In the latest part of its endeavour to bring an end to the light-touch regulatory climate that produced the economic crisis, the European Commission has proposed a series of rules intending to shine a light on the until-now murky trading in some of the market's more complicated financial practices: derivatives and short-selling.

EU miffed by unilateral German ban on short-selling

Germany's decision to place a unilateral ban on naked short-selling of eurozone sovereign debt instruments has drawn a frosty response from its EU partners, with the European Commission saying the move highlighted the need for a more co-ordinated regulatory approach.

Feature

Why northeast Italy traded in League for Brothers of Italy

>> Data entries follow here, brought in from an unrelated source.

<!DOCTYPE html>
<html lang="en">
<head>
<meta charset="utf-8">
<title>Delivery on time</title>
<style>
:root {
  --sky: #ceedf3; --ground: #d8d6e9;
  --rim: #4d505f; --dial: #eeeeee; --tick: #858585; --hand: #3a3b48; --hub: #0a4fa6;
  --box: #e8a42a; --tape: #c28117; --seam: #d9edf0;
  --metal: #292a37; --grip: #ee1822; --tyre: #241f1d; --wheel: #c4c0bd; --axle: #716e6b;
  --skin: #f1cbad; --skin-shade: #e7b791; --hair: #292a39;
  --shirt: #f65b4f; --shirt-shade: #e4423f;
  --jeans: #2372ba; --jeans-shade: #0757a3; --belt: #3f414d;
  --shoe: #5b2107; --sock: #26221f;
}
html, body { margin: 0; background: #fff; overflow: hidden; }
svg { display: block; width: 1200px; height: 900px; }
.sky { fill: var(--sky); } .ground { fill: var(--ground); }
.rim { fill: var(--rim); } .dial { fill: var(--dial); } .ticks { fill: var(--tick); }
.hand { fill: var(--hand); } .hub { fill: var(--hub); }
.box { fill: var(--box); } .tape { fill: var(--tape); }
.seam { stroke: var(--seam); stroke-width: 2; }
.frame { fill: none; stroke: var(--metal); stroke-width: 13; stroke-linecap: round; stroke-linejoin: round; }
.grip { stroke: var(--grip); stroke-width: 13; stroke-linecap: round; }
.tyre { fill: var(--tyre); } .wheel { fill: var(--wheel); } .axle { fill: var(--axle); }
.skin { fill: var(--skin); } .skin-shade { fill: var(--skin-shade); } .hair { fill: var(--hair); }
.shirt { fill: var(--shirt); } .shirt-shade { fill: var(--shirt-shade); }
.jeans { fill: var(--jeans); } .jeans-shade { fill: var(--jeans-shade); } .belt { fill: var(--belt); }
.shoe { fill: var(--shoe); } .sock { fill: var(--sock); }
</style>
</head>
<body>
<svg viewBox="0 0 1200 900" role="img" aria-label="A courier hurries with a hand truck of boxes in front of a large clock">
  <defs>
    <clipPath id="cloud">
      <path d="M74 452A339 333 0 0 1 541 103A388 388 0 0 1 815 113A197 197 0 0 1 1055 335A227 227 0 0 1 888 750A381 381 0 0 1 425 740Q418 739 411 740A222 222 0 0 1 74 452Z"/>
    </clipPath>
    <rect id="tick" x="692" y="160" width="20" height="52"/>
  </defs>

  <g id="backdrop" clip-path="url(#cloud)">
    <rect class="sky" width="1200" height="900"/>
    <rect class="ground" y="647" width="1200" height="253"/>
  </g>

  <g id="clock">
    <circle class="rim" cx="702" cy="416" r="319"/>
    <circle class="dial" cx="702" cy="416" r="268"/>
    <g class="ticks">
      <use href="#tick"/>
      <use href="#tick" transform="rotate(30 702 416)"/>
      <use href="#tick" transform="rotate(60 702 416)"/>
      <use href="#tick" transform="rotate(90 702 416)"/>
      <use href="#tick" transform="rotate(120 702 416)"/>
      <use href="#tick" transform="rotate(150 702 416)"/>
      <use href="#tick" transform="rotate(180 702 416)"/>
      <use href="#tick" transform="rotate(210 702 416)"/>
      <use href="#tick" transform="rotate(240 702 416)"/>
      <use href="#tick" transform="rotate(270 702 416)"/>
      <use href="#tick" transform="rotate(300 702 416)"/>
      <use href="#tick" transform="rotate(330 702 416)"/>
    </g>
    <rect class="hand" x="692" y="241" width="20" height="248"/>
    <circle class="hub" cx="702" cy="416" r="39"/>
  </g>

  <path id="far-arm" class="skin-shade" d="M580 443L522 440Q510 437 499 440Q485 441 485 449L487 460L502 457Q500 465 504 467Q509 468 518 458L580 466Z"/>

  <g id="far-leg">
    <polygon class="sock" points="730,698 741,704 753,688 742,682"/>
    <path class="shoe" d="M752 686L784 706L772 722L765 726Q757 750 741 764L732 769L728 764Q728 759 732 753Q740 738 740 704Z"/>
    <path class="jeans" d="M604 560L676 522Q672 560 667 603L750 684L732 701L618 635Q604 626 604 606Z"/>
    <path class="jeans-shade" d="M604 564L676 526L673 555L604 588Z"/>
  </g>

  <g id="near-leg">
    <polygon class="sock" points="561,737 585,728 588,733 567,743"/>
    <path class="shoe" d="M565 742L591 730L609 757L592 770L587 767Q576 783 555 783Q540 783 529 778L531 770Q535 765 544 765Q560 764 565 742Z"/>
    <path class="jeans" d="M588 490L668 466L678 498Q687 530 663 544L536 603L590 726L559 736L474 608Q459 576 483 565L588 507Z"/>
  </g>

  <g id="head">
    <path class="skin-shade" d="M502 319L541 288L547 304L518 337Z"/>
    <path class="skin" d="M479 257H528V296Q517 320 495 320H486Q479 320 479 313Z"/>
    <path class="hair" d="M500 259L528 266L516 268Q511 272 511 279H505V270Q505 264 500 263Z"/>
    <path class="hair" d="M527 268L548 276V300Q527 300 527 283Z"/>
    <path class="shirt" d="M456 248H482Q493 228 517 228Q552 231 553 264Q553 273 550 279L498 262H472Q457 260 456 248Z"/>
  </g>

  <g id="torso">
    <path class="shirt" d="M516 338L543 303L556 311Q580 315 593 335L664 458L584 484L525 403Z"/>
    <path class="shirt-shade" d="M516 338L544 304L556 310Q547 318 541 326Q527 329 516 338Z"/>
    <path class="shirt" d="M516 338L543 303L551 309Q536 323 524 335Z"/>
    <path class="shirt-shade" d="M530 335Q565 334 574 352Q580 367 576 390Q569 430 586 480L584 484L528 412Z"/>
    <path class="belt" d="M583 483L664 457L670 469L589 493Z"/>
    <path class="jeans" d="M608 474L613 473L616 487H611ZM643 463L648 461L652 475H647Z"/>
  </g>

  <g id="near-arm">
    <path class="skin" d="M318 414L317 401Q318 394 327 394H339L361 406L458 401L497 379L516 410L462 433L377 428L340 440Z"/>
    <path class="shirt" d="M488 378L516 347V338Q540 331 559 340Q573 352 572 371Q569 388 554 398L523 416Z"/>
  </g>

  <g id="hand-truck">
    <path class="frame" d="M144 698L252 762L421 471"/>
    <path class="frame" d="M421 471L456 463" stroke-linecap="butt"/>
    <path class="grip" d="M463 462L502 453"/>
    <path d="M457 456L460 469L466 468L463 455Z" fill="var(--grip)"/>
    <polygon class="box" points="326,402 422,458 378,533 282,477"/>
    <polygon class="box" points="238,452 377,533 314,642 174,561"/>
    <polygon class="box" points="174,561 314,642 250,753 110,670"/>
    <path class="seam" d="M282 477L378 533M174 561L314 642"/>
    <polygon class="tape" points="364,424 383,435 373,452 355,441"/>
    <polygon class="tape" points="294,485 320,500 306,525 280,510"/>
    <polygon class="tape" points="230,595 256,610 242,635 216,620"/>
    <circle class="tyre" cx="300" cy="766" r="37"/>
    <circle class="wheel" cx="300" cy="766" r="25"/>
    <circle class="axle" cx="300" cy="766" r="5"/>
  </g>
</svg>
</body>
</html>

EUobserver spoke with several business figures and all confirmed they voted for Georgia Meloni's Brothers of Italy because it promised stability, less bureaucracy and tax cuts. Matteo Salvini's anti-EU rhetoric scared them, while they trust Meloni has "more common sense".

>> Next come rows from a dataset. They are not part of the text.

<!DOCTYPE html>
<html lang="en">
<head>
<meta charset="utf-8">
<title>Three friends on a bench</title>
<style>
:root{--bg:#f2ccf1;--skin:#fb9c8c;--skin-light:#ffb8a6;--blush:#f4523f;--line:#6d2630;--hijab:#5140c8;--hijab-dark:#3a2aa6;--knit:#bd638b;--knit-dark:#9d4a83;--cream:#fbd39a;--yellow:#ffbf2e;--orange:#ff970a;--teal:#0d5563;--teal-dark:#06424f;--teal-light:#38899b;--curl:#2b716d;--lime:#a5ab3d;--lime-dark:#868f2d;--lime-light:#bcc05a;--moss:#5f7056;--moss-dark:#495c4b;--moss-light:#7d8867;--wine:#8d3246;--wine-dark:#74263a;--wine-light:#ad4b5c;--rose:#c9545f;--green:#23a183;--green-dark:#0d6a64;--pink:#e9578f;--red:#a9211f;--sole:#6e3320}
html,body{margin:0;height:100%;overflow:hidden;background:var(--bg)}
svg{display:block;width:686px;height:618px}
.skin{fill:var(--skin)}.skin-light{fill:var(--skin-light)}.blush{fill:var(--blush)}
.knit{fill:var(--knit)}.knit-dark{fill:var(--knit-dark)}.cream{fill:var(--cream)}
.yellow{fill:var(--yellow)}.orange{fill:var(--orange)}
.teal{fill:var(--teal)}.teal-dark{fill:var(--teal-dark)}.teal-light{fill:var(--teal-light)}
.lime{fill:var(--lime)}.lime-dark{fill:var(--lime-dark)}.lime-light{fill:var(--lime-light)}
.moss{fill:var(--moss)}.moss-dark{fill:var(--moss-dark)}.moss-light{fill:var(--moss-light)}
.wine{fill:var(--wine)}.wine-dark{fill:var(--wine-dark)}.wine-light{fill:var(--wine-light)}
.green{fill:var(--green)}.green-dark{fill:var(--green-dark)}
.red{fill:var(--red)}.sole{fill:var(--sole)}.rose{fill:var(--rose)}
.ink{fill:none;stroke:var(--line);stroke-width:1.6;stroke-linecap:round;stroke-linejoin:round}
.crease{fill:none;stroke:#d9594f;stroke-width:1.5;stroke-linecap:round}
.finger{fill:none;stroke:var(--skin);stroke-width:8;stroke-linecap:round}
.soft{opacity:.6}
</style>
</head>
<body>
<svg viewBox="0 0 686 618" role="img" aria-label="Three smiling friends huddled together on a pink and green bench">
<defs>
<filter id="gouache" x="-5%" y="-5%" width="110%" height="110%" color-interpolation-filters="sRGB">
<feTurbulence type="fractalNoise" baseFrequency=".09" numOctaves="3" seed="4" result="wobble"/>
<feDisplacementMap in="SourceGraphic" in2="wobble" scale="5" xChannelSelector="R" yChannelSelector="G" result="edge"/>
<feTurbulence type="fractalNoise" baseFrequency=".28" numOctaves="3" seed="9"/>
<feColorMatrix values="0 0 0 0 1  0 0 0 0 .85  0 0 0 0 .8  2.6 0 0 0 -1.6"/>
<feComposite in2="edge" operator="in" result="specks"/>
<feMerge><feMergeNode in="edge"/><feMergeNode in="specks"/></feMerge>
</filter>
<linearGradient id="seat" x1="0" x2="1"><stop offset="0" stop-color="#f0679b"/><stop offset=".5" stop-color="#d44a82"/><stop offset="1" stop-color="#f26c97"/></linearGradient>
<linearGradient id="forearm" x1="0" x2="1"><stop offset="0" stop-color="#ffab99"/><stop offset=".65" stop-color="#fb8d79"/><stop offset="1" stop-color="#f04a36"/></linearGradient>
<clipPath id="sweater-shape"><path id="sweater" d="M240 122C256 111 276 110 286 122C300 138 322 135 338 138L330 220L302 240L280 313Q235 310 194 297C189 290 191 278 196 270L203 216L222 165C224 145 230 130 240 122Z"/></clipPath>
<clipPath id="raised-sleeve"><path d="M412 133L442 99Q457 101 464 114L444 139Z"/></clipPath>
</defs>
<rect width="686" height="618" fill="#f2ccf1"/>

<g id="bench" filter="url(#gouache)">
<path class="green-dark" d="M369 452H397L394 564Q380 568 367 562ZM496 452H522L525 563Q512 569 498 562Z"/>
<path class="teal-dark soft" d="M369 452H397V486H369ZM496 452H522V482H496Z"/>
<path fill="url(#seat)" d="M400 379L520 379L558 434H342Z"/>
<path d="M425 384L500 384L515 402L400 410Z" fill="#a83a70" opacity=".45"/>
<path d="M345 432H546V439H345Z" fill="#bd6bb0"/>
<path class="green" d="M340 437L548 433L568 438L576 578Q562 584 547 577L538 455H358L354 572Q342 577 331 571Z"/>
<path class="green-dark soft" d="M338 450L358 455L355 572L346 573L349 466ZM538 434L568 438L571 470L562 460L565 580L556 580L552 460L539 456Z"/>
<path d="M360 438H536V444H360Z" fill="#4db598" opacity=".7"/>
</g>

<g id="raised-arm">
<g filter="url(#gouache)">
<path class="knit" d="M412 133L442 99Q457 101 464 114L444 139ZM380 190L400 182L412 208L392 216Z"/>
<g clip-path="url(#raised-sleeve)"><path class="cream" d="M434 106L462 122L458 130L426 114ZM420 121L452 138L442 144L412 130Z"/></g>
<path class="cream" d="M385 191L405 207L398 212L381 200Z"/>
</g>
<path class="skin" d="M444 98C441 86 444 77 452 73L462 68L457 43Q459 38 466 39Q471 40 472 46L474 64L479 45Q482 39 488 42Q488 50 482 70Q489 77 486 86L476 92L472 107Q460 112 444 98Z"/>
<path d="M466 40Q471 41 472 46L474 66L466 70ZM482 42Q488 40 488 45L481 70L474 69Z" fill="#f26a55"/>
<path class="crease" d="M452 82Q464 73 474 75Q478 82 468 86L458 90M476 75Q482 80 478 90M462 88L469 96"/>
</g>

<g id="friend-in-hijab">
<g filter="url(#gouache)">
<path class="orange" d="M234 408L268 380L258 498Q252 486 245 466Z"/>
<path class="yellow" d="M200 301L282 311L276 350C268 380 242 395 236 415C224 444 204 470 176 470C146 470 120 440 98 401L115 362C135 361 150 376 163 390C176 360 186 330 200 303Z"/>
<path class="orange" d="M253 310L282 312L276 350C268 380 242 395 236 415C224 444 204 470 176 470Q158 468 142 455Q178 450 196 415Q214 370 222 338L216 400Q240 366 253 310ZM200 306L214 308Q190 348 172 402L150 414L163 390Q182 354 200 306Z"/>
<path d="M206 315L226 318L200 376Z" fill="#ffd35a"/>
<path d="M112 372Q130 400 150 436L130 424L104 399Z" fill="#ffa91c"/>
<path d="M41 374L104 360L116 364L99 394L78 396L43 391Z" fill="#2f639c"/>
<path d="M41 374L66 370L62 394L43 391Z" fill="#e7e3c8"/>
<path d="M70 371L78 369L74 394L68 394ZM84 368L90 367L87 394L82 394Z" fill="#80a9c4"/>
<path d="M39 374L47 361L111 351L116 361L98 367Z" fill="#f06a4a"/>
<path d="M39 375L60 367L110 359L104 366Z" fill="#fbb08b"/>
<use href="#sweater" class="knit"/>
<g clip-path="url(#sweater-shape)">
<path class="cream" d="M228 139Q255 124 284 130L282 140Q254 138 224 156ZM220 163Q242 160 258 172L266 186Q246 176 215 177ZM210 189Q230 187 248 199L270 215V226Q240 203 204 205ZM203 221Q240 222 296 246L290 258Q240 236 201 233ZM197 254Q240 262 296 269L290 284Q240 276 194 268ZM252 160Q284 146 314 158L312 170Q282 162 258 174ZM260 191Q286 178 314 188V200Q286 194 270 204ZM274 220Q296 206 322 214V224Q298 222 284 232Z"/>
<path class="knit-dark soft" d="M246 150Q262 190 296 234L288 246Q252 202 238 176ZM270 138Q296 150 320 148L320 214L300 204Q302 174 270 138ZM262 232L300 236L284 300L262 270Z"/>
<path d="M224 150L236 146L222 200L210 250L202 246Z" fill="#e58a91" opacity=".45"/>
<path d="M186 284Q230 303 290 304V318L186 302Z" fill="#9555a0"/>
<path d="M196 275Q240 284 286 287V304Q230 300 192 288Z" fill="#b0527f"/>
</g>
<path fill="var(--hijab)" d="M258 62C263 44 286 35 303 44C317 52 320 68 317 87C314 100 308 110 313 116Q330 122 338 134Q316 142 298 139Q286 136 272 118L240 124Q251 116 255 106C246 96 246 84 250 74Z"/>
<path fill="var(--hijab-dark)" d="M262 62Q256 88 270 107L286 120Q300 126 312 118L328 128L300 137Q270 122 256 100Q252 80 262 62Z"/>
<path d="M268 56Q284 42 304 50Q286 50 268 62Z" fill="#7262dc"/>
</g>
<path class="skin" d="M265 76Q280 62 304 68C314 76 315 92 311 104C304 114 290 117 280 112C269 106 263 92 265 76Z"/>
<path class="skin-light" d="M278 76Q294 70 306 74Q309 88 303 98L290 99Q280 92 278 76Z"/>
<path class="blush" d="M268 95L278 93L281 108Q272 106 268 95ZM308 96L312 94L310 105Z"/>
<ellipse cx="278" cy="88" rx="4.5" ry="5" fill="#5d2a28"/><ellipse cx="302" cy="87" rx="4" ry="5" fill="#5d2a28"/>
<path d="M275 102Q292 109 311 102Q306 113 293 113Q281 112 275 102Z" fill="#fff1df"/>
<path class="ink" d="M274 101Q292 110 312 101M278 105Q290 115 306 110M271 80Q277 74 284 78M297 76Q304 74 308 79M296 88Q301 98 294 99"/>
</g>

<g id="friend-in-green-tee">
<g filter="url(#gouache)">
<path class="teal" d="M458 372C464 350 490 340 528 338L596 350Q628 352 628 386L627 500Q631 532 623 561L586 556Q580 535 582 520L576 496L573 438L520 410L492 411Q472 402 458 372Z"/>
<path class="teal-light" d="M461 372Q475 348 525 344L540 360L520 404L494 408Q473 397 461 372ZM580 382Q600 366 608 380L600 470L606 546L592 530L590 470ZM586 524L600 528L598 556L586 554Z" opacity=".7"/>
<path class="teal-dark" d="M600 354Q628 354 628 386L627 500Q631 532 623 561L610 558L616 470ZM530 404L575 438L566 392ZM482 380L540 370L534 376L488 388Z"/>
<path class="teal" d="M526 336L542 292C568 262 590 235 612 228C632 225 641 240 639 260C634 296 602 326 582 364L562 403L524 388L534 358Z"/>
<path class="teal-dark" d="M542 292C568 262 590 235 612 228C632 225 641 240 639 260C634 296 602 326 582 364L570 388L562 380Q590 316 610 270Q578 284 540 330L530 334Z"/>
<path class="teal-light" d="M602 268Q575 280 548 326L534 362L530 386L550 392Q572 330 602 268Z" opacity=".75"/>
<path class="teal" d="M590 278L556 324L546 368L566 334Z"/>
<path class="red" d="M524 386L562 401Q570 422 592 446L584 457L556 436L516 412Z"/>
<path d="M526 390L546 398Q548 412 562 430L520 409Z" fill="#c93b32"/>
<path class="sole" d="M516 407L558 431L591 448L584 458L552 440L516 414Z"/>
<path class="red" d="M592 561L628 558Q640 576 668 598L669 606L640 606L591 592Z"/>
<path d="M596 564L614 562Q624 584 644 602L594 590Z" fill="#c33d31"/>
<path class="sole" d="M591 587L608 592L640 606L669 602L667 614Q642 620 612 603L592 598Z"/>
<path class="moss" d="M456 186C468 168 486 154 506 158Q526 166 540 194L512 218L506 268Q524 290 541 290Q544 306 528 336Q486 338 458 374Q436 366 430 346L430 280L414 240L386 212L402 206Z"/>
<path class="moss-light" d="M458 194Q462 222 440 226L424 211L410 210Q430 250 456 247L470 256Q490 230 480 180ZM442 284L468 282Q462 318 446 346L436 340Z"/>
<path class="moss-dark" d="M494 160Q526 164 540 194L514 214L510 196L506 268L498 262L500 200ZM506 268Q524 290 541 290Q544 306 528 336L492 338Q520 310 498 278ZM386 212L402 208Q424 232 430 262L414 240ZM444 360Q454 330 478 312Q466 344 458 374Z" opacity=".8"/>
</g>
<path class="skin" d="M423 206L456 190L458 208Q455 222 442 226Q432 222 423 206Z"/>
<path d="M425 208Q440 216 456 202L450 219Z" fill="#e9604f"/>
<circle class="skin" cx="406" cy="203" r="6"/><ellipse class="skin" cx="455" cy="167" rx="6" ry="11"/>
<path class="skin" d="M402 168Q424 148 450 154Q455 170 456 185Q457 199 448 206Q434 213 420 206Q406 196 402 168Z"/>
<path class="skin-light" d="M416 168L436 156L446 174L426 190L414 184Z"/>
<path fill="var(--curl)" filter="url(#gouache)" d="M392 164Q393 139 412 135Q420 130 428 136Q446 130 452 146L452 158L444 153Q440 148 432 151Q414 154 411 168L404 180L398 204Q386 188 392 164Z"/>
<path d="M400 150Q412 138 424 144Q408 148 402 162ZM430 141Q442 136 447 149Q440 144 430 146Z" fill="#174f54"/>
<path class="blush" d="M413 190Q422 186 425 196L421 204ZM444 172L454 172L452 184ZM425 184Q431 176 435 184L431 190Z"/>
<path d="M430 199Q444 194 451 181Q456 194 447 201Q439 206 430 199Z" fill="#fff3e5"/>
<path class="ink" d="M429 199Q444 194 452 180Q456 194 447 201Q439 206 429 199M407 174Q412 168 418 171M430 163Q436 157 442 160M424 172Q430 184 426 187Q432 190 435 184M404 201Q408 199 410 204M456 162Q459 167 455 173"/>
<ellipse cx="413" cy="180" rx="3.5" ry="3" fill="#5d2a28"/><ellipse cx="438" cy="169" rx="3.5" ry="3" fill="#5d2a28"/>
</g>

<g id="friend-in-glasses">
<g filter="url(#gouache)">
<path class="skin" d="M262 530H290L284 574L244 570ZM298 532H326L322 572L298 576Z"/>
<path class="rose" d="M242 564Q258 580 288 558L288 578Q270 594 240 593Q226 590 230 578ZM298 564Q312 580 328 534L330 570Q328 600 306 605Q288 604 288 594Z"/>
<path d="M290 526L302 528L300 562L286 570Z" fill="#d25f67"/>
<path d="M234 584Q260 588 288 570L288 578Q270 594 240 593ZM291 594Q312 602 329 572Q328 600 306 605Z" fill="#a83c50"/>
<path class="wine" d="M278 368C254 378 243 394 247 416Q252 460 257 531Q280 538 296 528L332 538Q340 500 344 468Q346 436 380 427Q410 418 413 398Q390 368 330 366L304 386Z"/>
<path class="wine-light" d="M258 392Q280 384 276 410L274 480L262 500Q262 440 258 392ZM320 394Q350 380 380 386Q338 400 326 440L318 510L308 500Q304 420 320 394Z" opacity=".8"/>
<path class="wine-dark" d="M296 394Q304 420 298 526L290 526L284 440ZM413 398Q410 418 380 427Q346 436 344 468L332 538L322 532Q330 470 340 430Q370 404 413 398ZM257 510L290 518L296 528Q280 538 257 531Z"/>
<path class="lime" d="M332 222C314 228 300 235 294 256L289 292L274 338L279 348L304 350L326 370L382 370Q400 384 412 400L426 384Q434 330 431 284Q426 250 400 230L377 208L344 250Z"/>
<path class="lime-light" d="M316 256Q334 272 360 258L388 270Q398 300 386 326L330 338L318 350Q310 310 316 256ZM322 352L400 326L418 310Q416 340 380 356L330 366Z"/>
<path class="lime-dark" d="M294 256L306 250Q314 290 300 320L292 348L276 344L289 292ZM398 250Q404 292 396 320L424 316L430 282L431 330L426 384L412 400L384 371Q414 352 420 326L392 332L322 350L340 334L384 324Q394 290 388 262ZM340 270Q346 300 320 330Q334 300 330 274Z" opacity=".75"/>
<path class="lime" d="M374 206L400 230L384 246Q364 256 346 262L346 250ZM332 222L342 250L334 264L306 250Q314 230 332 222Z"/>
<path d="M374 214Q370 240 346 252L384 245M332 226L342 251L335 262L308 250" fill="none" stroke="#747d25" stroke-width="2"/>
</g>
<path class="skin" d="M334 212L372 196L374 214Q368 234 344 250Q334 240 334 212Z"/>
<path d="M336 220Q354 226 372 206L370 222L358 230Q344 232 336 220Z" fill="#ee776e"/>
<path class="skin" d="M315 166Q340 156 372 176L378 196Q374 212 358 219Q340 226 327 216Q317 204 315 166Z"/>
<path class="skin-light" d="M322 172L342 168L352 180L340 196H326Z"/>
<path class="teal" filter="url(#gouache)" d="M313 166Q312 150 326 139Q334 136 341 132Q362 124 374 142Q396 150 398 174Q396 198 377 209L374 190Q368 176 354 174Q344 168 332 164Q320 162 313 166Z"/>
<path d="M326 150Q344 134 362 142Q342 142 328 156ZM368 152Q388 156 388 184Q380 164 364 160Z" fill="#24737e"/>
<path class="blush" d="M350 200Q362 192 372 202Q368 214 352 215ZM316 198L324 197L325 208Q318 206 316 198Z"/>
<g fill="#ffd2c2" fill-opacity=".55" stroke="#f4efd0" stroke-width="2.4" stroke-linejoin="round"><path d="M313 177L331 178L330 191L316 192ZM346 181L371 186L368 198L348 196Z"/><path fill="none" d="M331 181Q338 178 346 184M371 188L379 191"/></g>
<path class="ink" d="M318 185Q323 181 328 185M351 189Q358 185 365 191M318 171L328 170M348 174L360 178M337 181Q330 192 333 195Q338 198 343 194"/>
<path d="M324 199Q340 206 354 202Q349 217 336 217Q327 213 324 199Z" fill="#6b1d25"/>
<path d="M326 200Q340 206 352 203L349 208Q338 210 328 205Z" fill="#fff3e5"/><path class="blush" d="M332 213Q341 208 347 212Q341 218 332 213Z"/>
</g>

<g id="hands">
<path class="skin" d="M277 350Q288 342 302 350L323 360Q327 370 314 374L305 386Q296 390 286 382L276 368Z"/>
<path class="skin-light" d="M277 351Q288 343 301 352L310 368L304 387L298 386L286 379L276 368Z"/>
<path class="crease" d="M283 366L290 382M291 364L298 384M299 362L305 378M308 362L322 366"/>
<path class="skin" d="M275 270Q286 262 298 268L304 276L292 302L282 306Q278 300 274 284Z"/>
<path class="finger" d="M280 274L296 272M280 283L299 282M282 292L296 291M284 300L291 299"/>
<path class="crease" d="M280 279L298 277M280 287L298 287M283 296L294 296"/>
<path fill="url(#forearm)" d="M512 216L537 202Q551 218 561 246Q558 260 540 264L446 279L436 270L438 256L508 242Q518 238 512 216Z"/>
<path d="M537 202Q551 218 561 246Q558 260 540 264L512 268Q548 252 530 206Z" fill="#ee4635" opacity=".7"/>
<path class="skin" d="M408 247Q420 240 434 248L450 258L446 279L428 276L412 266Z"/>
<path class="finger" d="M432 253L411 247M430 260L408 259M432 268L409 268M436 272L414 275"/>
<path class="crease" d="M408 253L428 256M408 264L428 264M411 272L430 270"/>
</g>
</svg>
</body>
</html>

News in Brief

  1. EU ministers adopt measures to tackle soaring energy bills
  2. EU takes Malta to court over golden passports
  3. EU to ban Russian products worth €7bn a year more
  4. Denmark: CIA did not warn of Nord Stream attack
  5. Drone sightings in the North Sea 'occurred over months'
  6. Gazprom threatens to cut gas deliveries to Europe via Ukraine
  7. New compromise over EU energy emergency measures
  8. 15 states push for EU-wide gas price cap

Stakeholders' Highlights

  1. The European Association for Storage of EnergyRegister for the Energy Storage Global Conference, held in Brussels on 11-13 Oct.
  2. EFBWW – EFBH – FETBBA lot more needs to be done to better protect construction workers from asbestos
  3. European Committee of the RegionsThe 20th edition of EURegionsWeek is ready to take off. Save your spot in Brussels.
  4. UNESDA - Soft Drinks EuropeCall for EU action – SMEs in the beverage industry call for fairer access to recycled material
  5. Nordic Council of MinistersNordic prime ministers: “We will deepen co-operation on defence”
  6. EFBWW – EFBH – FETBBConstruction workers can check wages and working conditions in 36 countries

Latest News

  1. Ukrainian chess prodigy: 'we are not going to resign...anywhere'
  2. Going Down Under — EU needs to finish trade deal with Australia
  3. MEPs worry Russian disinfo weakens support for Ukraine
  4. Everything you need to know about the EU gas price cap plan
  5. Why northeast Italy traded in League for Brothers of Italy
  6. How US tech giants play EU states off against each other
  7. Deregulation of new GMO crops: science or business?
  8. The European shipping giants plying Putin's fossil-fuels trade

Join EUobserver

Support quality EU news

Join us